Lincoln: Declaration gave ‘hope to all the world’
In the push and pull of U.S. history, one of the great debates has concerned the relative merits of the Declaration and the Constitution. Are these two voices at odds? Was the nation founded with the signing of the Declaration or with the ratification of the Constitution? Which document is preeminent today?
America’s most influential interpreter of the Declaration of Independence was Abraham Lincoln, who held forth on it repeatedly. Angered by Massachusetts Sen. Rufus Choate’s characterization of the Declaration as so many “glittering … generalities,” Lincoln mounted a three-pronged defense. First, he reimagined the Declaration not as a practical declaration of war but as a lofty political manifesto. Second, he made equality this manifesto’s central theme. Third, he made this theme the guiding light of American life and law, preeminent over even the Constitution itself.
In impromptu remarks delivered in Philadelphia’s Independence Hall in 1861, just days before his inauguration, Lincoln called the Declaration of Indepence his political creed.
“I have never had a feeling, politicaly, that did not spring from the sentiments embodied in the Declaration of Independence,” he said. The real American revolution was “not the mere matter of separation of the colonies from the motherland, but that sentiment in the Declaration of Independence which gave liberty not one to the people of this country, but hope to all the world, for all future time … that all should have an equal chance.”

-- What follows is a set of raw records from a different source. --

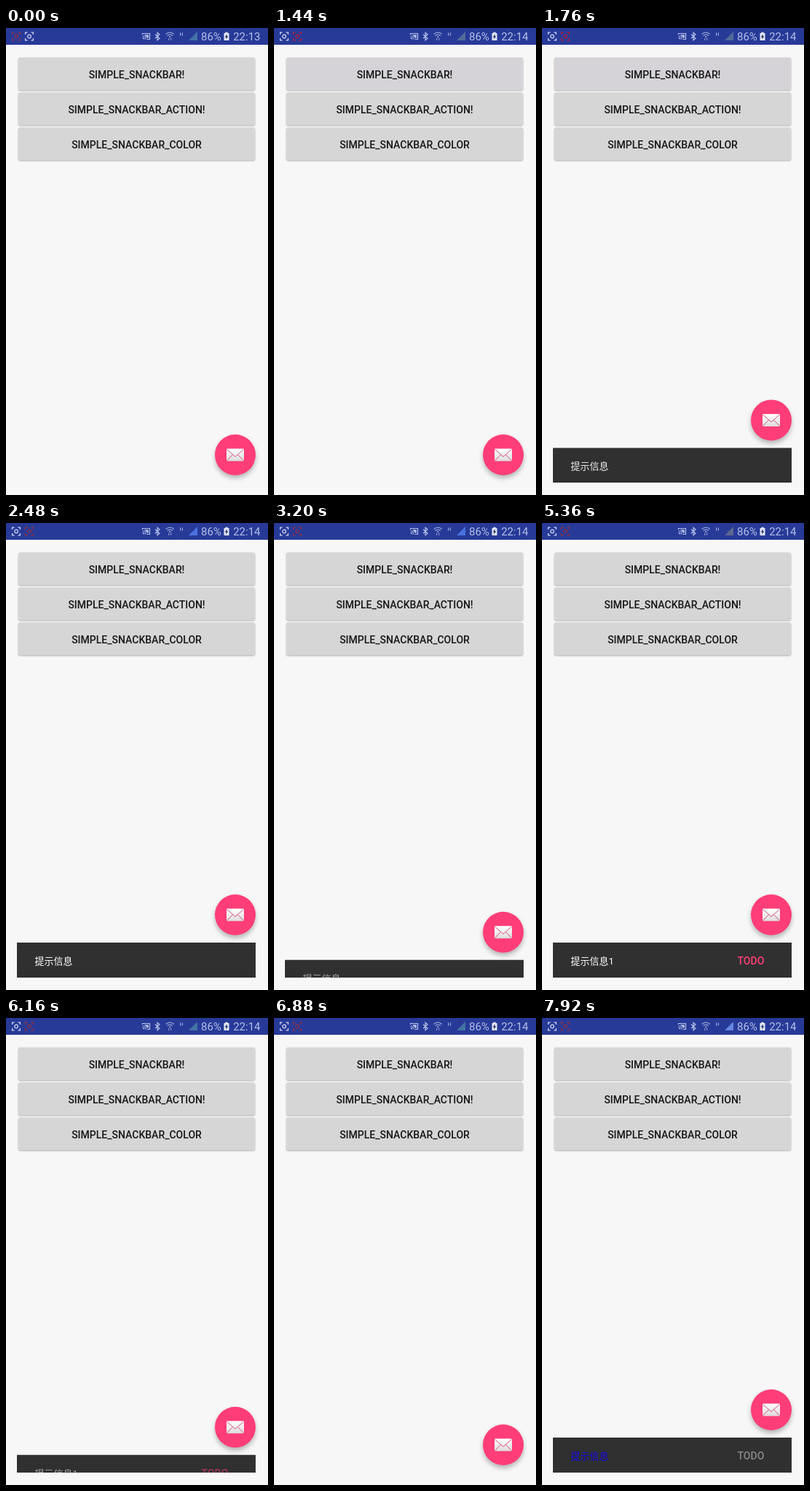
An HTML page that plays this animation: 360x640 px, repeating every 8000 ms.

```html
<!DOCTYPE html>
<html lang="zh-CN">
<head>
<meta charset="utf-8">
<title>Snackbar demo</title>
<style>
  html, body { margin: 0; width: 100%; height: 100%; overflow: hidden; background: #f7f7f7; }
  svg { display: block; width: 100vw; height: 100vh; }
  text { font-family: Roboto, "Noto Sans CJK SC", "Noto Sans CJK", sans-serif; }
  .label { font-size: 14px; font-weight: 500; }
  .clock { font-size: 15px; fill: #b4c0ea; }
  .button rect { fill: #d6d6d6; filter: drop-shadow(0 1px 1px rgba(0, 0, 0, .3)); }
  .button text { fill: #161616; text-anchor: middle; }
  .message { font-size: 13px; }
  #disc { filter: drop-shadow(0 4px 3px rgba(0, 0, 0, .27)); }
</style>
</head>
<body>
<svg viewBox="0 0 360 640">
  <defs>
    <clipPath id="window"><rect width="360" height="623"/></clipPath>
    <linearGradient id="paper" x2="0" y2="1">
      <stop stop-color="#fff"/><stop offset="1" stop-color="#dcdcdc"/>
    </linearGradient>
    <g id="capture" fill="none" stroke-width="1.3">
      <path d="M.6 3.5V.6H3.5M8.5.6H11.4V3.5M11.4 8.5V11.4H8.5M3.5 11.4H.6V8.5"/>
      <circle cx="6" cy="6" r="2.3"/>
    </g>
  </defs>
  <rect width="360" height="640" fill="#f7f7f7"/>

  <rect width="360" height="23" fill="#283a98"/>
  <use id="capture1" href="#capture" x="8" y="5.5"/>
  <use id="capture2" href="#capture" x="26" y="5.5"/>
  <g fill="none" stroke="#b4c0ea" stroke-width="1.2">
    <path d="M187.5 9V7.5H197.5V15.5H193.5M187.5 11A4.5 4.5 0 0 1 192 15.5M187.5 13.3A2.2 2.2 0 0 1 189.7 15.5"/>
    <path d="M190.5 9.5H195.5V13.5H194Z" fill="#b4c0ea" stroke-width=".5"/>
    <path d="M205 8.8L211 14.2L208 16.8V6.2L211 8.8L205 14.2"/>
    <path d="M219.7 8.4Q225.2 3.6 230.7 8.4M221.7 10.5Q225.2 7.5 228.7 10.5"/>
    <circle cx="225.2" cy="12" r="1" fill="#b4c0ea" stroke="none"/>
    <path d="M223.7 17V13.8M226.7 13.5V16.7" stroke="#8796d0"/>
  </g>
  <text x="238.5" y="11" font-size="7" fill="#b4c0ea">H</text>
  <path id="signal" d="M251 17L263 5V17Z"/>
  <path d="M299.5 7H301.3V5.8H304.7V7H306.5V17H299.5Z" fill="#e4e9fb"/>
  <path d="M303.8 8L300.8 12.4H302.8L302 16L305.2 11.3H303.2Z" fill="#18204c"/>
  <text class="clock" x="268" y="17">86%</text>
  <text class="clock" id="clock" x="349.5" y="17" text-anchor="end"></text>

  <g id="buttons"></g>

  <g clip-path="url(#window)">
    <g id="snack">
      <rect x="15" y="575" width="328" height="48" fill="#303030"/>
      <g id="content">
        <text class="message" id="message" x="39.5" y="605"></text>
        <text class="label" id="action" x="268.5" y="605"></text>
      </g>
    </g>
  </g>

  <g id="fab">
    <circle id="disc" cx="315" cy="585" r="28" fill="#ff3d78"/>
    <rect x="303" y="576.5" width="24" height="17" rx="1" fill="url(#paper)"/>
    <path d="M303.5 577.5L315 587.5L326.5 577.5M303.5 593L311.5 584.7M326.5 593L318.5 584.7"
      fill="none" stroke="#d8507c" stroke-width="1"/>
  </g>
</svg>
<script>
const LOOP = 8000, STEP = 80, SLIDE = 250, FADE = 180, HEIGHT = 48;
const $ = id => document.getElementById(id);

const snacks = [
  { show: 1543, hide: 3113, text: '提示信息', color: '#fff', action: '' },
  { show: 4503, hide: 6073, text: '提示信息1', color: '#fff', action: 'TODO', actionColor: '#ff3d78' },
  { show: 7463, hide: 9000, text: '提示信息', color: '#1206e6', action: 'TODO', actionColor: '#888' }
];
// Each row: start time, value
const signalColors = [[0, '#4272a6'], [1440, '#526a9a'], [2480, '#4a72e2'],
  [4480, '#5c688f'], [5920, '#4274a4'], [7360, '#6486e2']];
const captureColors = [[0, ['#93304a', '#cdd5f4']], [80, ['#cdd5f4', '#93304a']],
  [1440, ['#cdd5f4', '#b01f3c']], [2240, ['#cdd5f4', '#8a3246']]];

['SIMPLE_SNACKBAR!', 'SIMPLE_SNACKBAR_ACTION!', 'SIMPLE_SNACKBAR_COLOR'].forEach((label, i) => {
  $('buttons').innerHTML += `<g class="button" transform="translate(0 ${i * 48})">
    <rect x="17" y="40.5" width="325" height="44.5" rx="2"/>
    <text class="label" x="179.5" y="69">${label}</text></g>`;
});
const firstButton = document.querySelector('.button rect');

const clamp = x => Math.min(1, Math.max(0, x));
const smooth = x => .5 - .5 * Math.cos(Math.PI * clamp(x));
const valueAt = (table, t) => table.filter(row => row[0] <= t).pop()[1];

// cubic-bezier(.4, 0, .2, 1)
function fastOutSlowIn(x) {
  x = clamp(x);
  let low = 0, high = 1, s = .5;
  for (let i = 0; i < 24; i++) {
    s = (low + high) / 2;
    const u = 1 - s;
    if (1.2 * u * u * s + .6 * u * s * s + s ** 3 < x) low = s; else high = s;
  }
  return s * s * (3 - 2 * s);
}

function draw(t) {
  const snack = snacks.find(s => t >= s.show && t < s.hide + SLIDE);
  let shown = 0;
  if (snack) {
    const { show, hide } = snack;
    shown = fastOutSlowIn((t - show) / SLIDE) - fastOutSlowIn((t - hide) / SLIDE);
    $('content').setAttribute('opacity', smooth((t - show - 70) / FADE) - smooth((t - hide) / FADE));
    $('message').textContent = snack.text;
    $('message').setAttribute('fill', snack.color);
    $('action').textContent = snack.action;
    $('action').setAttribute('fill', snack.actionColor || 'none');
  }
  $('snack').setAttribute('visibility', snack ? 'visible' : 'hidden');
  $('snack').setAttribute('transform', `translate(0 ${HEIGHT * (1 - shown)})`);
  $('fab').setAttribute('transform', `translate(0 ${-HEIGHT * shown})`);

  $('clock').textContent = t < 80 ? '22:13' : '22:14';
  $('signal').setAttribute('fill', valueAt(signalColors, t));
  const [first, second] = valueAt(captureColors, t);
  $('capture1').setAttribute('stroke', first);
  $('capture2').setAttribute('stroke', second);
  firstButton.style.fill = t >= 1440 && t < 2240 ? '#d5d3d7' : '';
}

const start = performance.now();
function tick() {
  const t = (performance.now() - start) % LOOP;
  draw(Math.floor(t / STEP) * STEP);
  requestAnimationFrame(tick);
}
tick();
</script>
</body>
</html>
```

— Stephen Prothero
“The American Bible: How Our Words Unite, Divide and Define a Nation”